→ **EXERCISE OBJECTIVE**: Among the entries, find the lines with the string "font" and copy them.

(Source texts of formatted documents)
* * *
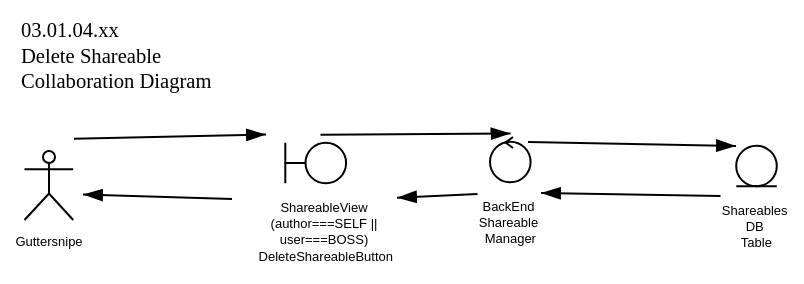
<!DOCTYPE html>
<html lang="en">
<head>
<meta charset="utf-8">
<title>Delete Shareable Collaboration Diagram</title>
<style>
  :root { --ink: #000; --paper: #fff; }
  * { box-sizing: border-box; }
  html, body { margin: 0; background: var(--paper); overflow: hidden; }
  .diagram { position: relative; width: 804px; height: 284px; overflow: hidden; background: var(--paper); color: var(--ink); }
  .title { position: absolute; left: 21px; top: 18px; margin: 0; font: 400 20.6px/25.5px "Liberation Serif", serif; white-space: pre; }
  .shapes { position: absolute; left: 0; top: 0; fill: none; stroke: var(--ink); stroke-width: 2; }
  .arrowhead { fill: var(--ink); stroke: none; }
  .label { position: absolute; margin: 0; transform: translateX(-50%); font: 400 13px/16.4px "Liberation Sans", sans-serif; text-align: center; white-space: pre; }
  .actor { left: 49px; top: 233.5px; }
  .boundary { left: 324px; top: 199.5px; }
  .control { left: 508.5px; top: 198.5px; }
  .entity { left: 754.7px; top: 202.5px; }
</style>
</head>
<body>
<main class="diagram">
  <h1 class="title">03.01.04.xx
Delete Shareable
Collaboration Diagram</h1>

  <svg class="shapes" width="804" height="284" viewBox="0 0 804 284" aria-hidden="true">
    <defs>
      <marker id="arrowhead" markerUnits="userSpaceOnUse" markerWidth="20" markerHeight="13" refX="20" refY="6.5" orient="auto">
        <polygon class="arrowhead" points="0,0 20,6.5 0,13"/>
      </marker>
    </defs>

    <g id="actor-figure">
      <circle cx="49" cy="157" r="6"/>
      <path d="M49 163V194M24.500 169.300H73.200M24.500 220L49 193.500L73.200 220"/>
    </g>
    <g id="boundary-symbol">
      <path d="M285.300 142.700V183.300M285.300 163H305.500"/>
      <circle cx="325.800" cy="163" r="20.300"/>
    </g>
    <g id="control-symbol">
      <circle cx="510.300" cy="162" r="20.300"/>
      <path d="M513 137L505.500 142.500L513 148"/>
    </g>
    <g id="entity-symbol">
      <circle cx="756.500" cy="166" r="20.300"/>
      <path d="M736.300 186.300H776.800"/>
    </g>

    <g id="messages" marker-end="url(#arrowhead)">
      <line x1="74" y1="138.700" x2="266" y2="134.500" marker-end="url(#arrowhead)"/>
      <line x1="320.500" y1="134.700" x2="510.500" y2="133.500" marker-end="url(#arrowhead)"/>
      <line x1="528" y1="142" x2="736" y2="146" marker-end="url(#arrowhead)"/>
      <line x1="720.500" y1="196" x2="541" y2="193" marker-end="url(#arrowhead)"/>
      <line x1="477.500" y1="194" x2="397" y2="197.700" marker-end="url(#arrowhead)"/>
      <line x1="232" y1="199" x2="83" y2="194.500" marker-end="url(#arrowhead)"/>
    </g>
  </svg>

  <p class="label actor">Guttersnipe</p>
  <p class="label boundary">ShareableView
(author===SELF ||
user===BOSS)
 DeleteShareableButton</p>
  <p class="label control">BackEnd
Shareable
 Manager</p>
  <p class="label entity">Shareables
DB
 Table</p>
</main>
</body>
</html>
* * *
→ **PROBLEM SOLUTION**:
  .title { position: absolute; left: 21px; top: 18px; margin: 0; font: 400 20.6px/25.5px "Liberation Serif", serif; white-space: pre; }
  .label { position: absolute; margin: 0; transform: translateX(-50%); font: 400 13px/16.4px "Liberation Sans", sans-serif; text-align: center; white-space: pre; }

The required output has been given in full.